* Problem requirements *
Return every line of the records that includes the string "ellipse".
Extracted information section start
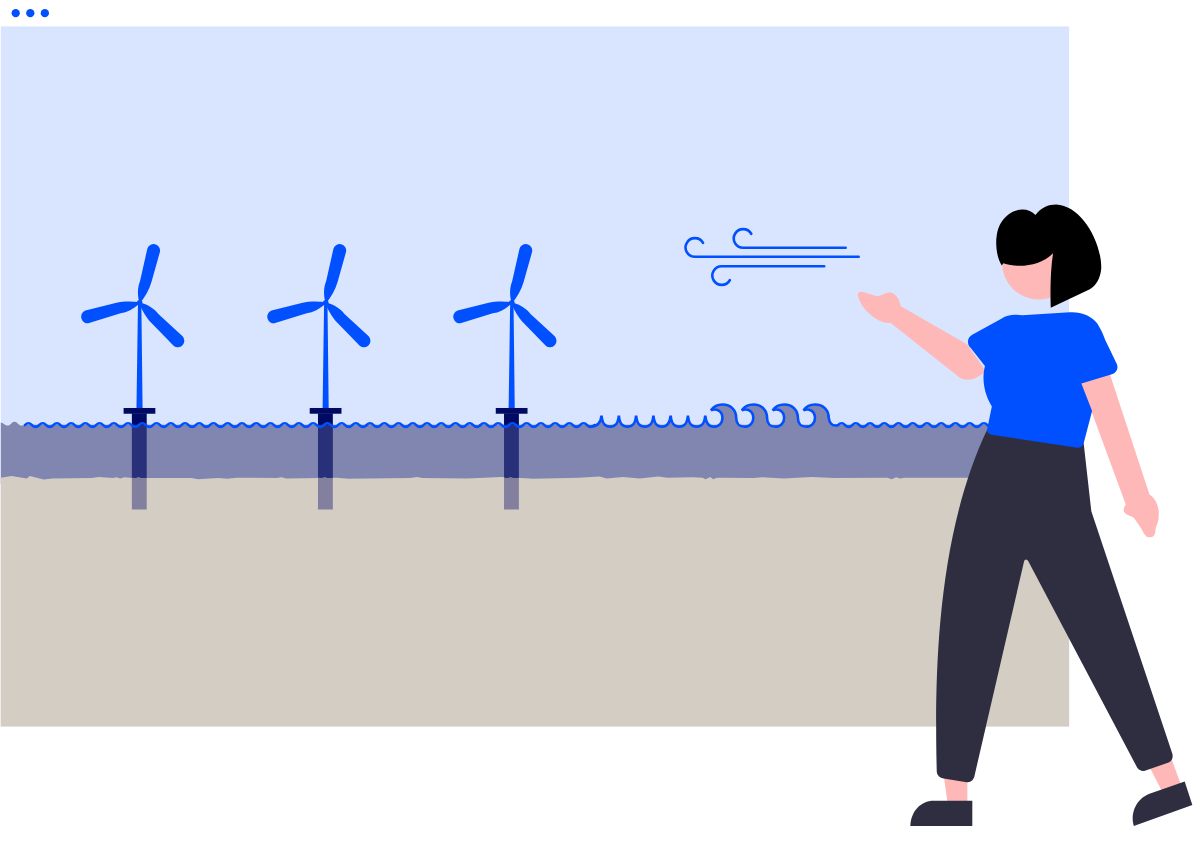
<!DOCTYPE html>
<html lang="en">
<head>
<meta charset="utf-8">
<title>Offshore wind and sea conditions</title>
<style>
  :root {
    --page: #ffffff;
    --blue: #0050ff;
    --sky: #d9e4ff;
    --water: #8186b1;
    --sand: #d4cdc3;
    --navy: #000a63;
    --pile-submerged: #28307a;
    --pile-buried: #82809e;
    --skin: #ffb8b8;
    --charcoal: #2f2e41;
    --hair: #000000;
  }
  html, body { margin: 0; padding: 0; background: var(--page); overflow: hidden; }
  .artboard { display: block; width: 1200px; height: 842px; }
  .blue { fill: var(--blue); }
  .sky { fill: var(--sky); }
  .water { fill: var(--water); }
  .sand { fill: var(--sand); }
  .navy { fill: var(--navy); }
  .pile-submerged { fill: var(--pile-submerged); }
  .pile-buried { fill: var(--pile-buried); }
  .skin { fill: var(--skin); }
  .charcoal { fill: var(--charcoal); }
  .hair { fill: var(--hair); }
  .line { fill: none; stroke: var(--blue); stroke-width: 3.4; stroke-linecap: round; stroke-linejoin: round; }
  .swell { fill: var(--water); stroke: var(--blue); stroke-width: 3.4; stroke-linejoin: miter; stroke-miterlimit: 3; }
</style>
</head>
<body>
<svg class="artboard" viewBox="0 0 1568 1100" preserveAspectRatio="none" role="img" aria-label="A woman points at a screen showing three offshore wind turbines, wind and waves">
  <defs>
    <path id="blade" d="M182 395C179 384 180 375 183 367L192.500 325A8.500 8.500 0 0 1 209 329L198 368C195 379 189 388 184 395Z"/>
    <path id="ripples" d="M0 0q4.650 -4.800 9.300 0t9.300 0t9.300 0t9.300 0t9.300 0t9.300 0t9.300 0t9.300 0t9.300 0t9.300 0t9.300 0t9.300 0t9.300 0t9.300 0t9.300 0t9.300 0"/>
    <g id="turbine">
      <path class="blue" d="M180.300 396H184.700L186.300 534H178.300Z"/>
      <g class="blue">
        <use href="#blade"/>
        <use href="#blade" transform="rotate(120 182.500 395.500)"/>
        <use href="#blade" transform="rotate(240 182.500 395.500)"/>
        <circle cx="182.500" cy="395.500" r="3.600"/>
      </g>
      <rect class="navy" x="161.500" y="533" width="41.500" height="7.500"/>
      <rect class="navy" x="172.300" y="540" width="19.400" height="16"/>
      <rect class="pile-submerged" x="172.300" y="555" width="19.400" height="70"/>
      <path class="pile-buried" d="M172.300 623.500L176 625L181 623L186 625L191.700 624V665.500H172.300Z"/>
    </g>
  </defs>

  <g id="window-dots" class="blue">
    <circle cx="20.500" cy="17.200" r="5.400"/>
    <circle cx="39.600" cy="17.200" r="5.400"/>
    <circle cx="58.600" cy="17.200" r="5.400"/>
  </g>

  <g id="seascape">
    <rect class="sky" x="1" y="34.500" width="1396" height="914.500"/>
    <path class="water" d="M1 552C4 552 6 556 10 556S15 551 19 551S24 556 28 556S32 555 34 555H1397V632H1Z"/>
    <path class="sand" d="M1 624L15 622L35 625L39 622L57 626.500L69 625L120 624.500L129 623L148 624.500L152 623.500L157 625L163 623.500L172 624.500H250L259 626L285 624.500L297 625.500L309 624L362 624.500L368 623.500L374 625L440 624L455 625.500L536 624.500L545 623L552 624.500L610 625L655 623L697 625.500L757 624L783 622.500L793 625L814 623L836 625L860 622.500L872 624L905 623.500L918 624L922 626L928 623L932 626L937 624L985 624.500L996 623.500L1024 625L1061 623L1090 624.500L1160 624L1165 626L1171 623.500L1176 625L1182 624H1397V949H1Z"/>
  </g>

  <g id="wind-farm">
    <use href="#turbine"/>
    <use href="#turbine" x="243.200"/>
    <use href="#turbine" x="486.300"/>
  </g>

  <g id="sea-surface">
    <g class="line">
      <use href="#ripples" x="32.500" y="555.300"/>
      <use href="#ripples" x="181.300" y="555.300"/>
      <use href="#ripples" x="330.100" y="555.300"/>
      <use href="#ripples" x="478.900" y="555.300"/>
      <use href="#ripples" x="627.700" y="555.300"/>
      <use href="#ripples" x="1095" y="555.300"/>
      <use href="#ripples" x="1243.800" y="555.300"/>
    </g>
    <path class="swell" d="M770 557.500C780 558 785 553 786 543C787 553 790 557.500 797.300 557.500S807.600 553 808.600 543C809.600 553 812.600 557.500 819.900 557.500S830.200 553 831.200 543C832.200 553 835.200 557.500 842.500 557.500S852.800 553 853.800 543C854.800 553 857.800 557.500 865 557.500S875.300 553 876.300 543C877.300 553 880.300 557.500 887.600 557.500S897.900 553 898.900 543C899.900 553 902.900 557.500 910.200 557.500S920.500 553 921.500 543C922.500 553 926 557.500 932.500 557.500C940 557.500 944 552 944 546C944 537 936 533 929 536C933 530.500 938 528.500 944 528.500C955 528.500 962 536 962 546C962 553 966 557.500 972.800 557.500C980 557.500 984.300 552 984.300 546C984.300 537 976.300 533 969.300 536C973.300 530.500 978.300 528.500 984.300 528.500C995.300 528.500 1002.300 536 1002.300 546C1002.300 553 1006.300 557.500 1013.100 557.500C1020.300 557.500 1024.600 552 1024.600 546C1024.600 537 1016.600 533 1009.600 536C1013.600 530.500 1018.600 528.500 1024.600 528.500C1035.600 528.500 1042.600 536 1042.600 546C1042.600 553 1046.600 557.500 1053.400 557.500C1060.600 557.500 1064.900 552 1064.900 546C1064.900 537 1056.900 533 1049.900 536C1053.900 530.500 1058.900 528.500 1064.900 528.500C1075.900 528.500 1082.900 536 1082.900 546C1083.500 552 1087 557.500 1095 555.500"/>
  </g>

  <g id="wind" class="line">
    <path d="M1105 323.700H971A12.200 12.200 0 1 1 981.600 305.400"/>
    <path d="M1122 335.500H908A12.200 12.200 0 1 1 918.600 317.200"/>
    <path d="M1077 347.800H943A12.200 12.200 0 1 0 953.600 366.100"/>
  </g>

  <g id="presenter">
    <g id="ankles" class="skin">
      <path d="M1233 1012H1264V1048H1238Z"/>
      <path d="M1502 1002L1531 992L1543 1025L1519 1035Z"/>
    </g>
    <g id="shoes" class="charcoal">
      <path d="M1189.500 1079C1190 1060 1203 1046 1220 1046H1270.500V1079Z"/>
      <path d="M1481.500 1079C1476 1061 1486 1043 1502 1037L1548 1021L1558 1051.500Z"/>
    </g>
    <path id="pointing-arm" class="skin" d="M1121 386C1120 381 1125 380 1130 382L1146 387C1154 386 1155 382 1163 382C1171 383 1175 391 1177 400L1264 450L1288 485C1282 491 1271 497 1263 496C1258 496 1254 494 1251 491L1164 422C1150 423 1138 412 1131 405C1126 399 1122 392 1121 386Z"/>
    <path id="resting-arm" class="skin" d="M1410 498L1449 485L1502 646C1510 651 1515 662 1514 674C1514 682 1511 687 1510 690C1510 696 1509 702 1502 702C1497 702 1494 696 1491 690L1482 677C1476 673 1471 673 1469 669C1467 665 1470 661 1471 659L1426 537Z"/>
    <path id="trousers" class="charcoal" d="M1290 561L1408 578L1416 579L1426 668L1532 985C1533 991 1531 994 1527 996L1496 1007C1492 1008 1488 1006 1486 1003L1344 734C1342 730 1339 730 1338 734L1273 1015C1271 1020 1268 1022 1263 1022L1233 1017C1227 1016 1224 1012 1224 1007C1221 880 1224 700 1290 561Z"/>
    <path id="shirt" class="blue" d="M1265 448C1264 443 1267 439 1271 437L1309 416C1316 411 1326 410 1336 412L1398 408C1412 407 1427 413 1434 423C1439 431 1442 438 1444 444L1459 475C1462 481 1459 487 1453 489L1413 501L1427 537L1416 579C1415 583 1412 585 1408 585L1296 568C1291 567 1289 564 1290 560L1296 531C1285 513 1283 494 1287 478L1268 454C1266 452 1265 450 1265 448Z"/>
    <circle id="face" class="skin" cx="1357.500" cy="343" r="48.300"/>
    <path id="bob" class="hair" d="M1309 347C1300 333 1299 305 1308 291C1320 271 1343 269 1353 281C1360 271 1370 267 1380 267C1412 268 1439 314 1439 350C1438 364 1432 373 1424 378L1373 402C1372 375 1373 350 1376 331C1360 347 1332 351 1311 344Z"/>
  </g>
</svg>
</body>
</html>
Extracted information section end
Extracted information section start
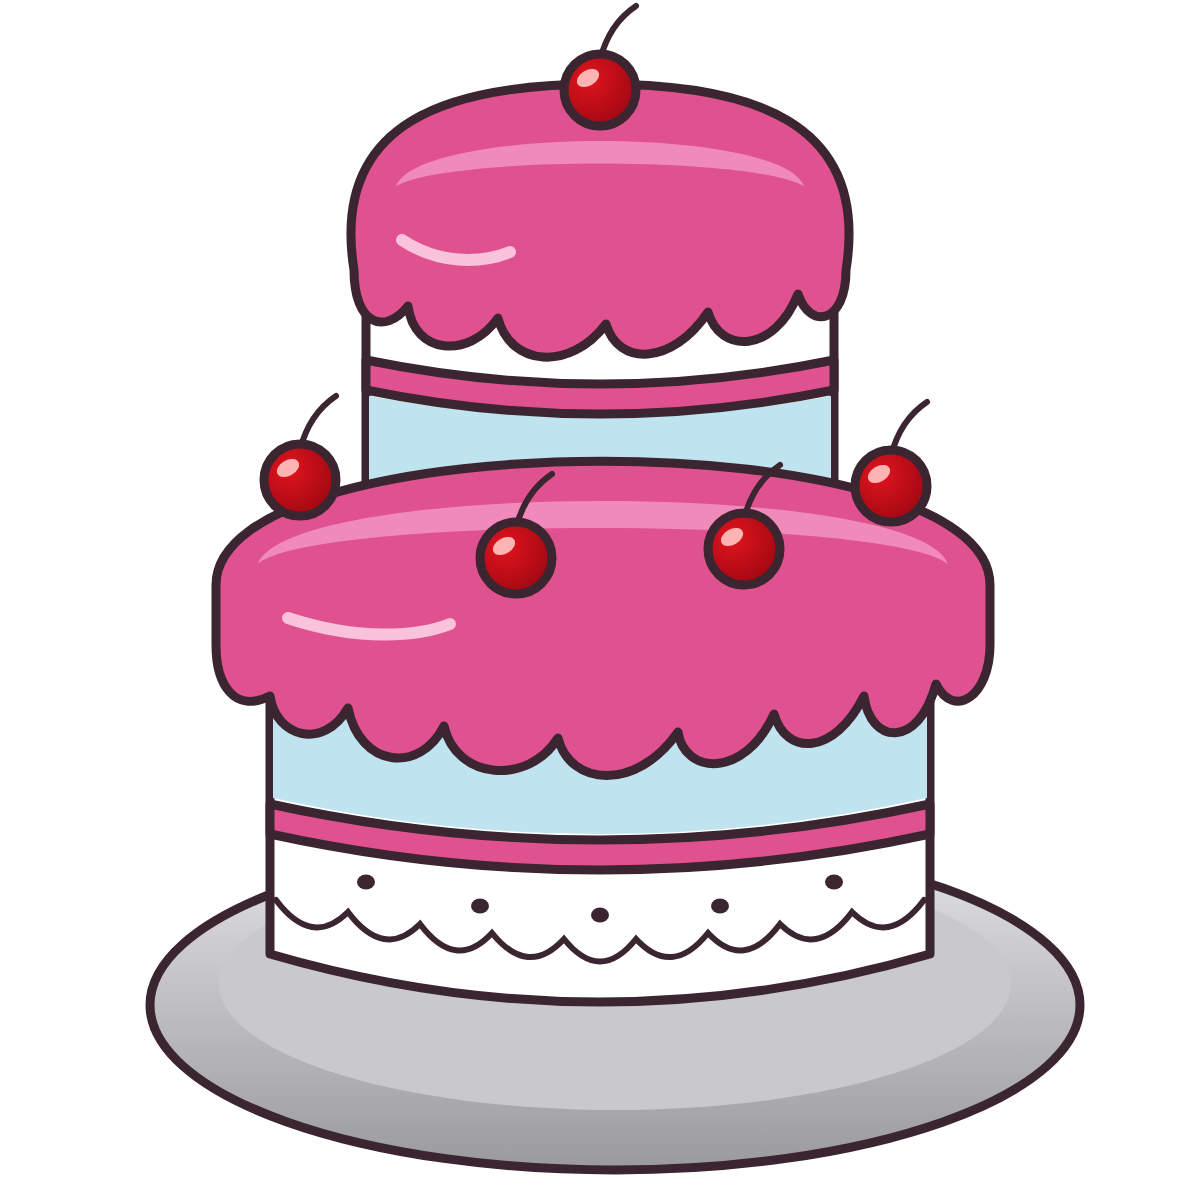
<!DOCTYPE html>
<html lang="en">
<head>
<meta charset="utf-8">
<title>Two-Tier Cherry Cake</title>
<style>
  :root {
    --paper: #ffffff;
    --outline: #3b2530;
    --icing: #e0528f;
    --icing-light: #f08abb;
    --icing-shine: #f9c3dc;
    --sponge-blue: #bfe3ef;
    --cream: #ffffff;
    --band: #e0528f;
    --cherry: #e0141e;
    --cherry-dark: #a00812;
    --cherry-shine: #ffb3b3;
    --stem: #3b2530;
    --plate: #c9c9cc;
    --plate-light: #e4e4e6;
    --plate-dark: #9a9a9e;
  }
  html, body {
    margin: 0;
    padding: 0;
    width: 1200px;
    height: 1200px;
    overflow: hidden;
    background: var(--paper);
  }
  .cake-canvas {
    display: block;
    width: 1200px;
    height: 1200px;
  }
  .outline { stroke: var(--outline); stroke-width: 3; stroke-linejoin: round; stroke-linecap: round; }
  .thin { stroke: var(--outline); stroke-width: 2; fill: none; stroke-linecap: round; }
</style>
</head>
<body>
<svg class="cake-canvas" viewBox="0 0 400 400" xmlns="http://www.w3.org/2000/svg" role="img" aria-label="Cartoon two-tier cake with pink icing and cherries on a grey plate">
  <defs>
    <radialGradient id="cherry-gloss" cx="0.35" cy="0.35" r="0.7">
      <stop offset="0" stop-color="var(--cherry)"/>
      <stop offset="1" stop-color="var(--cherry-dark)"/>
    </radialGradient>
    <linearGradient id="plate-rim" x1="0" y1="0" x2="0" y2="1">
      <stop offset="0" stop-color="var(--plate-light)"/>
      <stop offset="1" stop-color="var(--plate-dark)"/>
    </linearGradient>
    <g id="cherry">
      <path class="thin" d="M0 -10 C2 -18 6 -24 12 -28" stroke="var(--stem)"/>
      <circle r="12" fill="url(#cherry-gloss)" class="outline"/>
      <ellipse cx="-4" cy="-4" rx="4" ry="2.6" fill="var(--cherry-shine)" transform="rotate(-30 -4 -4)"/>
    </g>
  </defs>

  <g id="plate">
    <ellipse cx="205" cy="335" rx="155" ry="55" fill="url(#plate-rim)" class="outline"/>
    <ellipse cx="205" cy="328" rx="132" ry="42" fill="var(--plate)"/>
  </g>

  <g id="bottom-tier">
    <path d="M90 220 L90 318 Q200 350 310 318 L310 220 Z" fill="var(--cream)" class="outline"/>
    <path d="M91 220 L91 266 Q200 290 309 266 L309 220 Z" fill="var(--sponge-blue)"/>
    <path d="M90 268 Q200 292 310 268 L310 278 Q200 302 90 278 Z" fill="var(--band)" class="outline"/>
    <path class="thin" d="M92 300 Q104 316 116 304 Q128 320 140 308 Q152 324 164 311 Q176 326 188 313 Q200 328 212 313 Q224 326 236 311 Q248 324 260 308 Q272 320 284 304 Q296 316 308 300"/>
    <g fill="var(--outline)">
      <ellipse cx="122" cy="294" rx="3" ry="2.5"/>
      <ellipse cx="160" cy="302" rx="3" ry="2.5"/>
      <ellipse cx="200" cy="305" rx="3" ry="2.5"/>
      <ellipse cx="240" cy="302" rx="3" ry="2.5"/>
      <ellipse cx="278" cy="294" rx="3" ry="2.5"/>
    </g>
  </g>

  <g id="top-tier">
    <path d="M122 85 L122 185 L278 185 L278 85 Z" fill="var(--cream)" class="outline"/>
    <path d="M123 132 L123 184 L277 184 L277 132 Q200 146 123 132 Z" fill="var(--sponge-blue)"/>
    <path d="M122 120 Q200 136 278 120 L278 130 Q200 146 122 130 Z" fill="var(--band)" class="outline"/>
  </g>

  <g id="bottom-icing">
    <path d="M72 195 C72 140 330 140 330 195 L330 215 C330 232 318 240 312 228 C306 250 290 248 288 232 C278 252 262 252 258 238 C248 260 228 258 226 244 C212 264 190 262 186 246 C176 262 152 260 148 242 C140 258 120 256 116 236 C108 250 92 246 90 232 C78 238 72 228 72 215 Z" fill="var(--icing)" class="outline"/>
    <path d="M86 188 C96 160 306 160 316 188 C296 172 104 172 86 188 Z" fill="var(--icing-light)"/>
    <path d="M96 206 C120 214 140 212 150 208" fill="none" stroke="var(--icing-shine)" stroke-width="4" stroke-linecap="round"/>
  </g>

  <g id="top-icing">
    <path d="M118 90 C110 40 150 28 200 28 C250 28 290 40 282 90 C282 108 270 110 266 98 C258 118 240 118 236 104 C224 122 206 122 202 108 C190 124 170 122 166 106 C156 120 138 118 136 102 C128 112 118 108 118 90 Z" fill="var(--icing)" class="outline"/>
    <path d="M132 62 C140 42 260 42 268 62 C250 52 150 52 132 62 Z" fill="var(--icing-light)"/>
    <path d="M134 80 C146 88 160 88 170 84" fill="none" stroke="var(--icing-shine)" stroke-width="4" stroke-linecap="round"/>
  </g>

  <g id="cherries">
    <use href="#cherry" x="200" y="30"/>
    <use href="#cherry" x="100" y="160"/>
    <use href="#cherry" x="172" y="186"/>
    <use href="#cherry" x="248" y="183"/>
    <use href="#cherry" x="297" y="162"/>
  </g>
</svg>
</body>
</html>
Extracted information section end
* Written response *
      <ellipse cx="-4" cy="-4" rx="4" ry="2.6" fill="var(--cherry-shine)" transform="rotate(-30 -4 -4)"/>
    <ellipse cx="205" cy="335" rx="155" ry="55" fill="url(#plate-rim)" class="outline"/>
    <ellipse cx="205" cy="328" rx="132" ry="42" fill="var(--plate)"/>
      <ellipse cx="122" cy="294" rx="3" ry="2.5"/>
      <ellipse cx="160" cy="302" rx="3" ry="2.5"/>
      <ellipse cx="200" cy="305" rx="3" ry="2.5"/>
      <ellipse cx="240" cy="302" rx="3" ry="2.5"/>
      <ellipse cx="278" cy="294" rx="3" ry="2.5"/>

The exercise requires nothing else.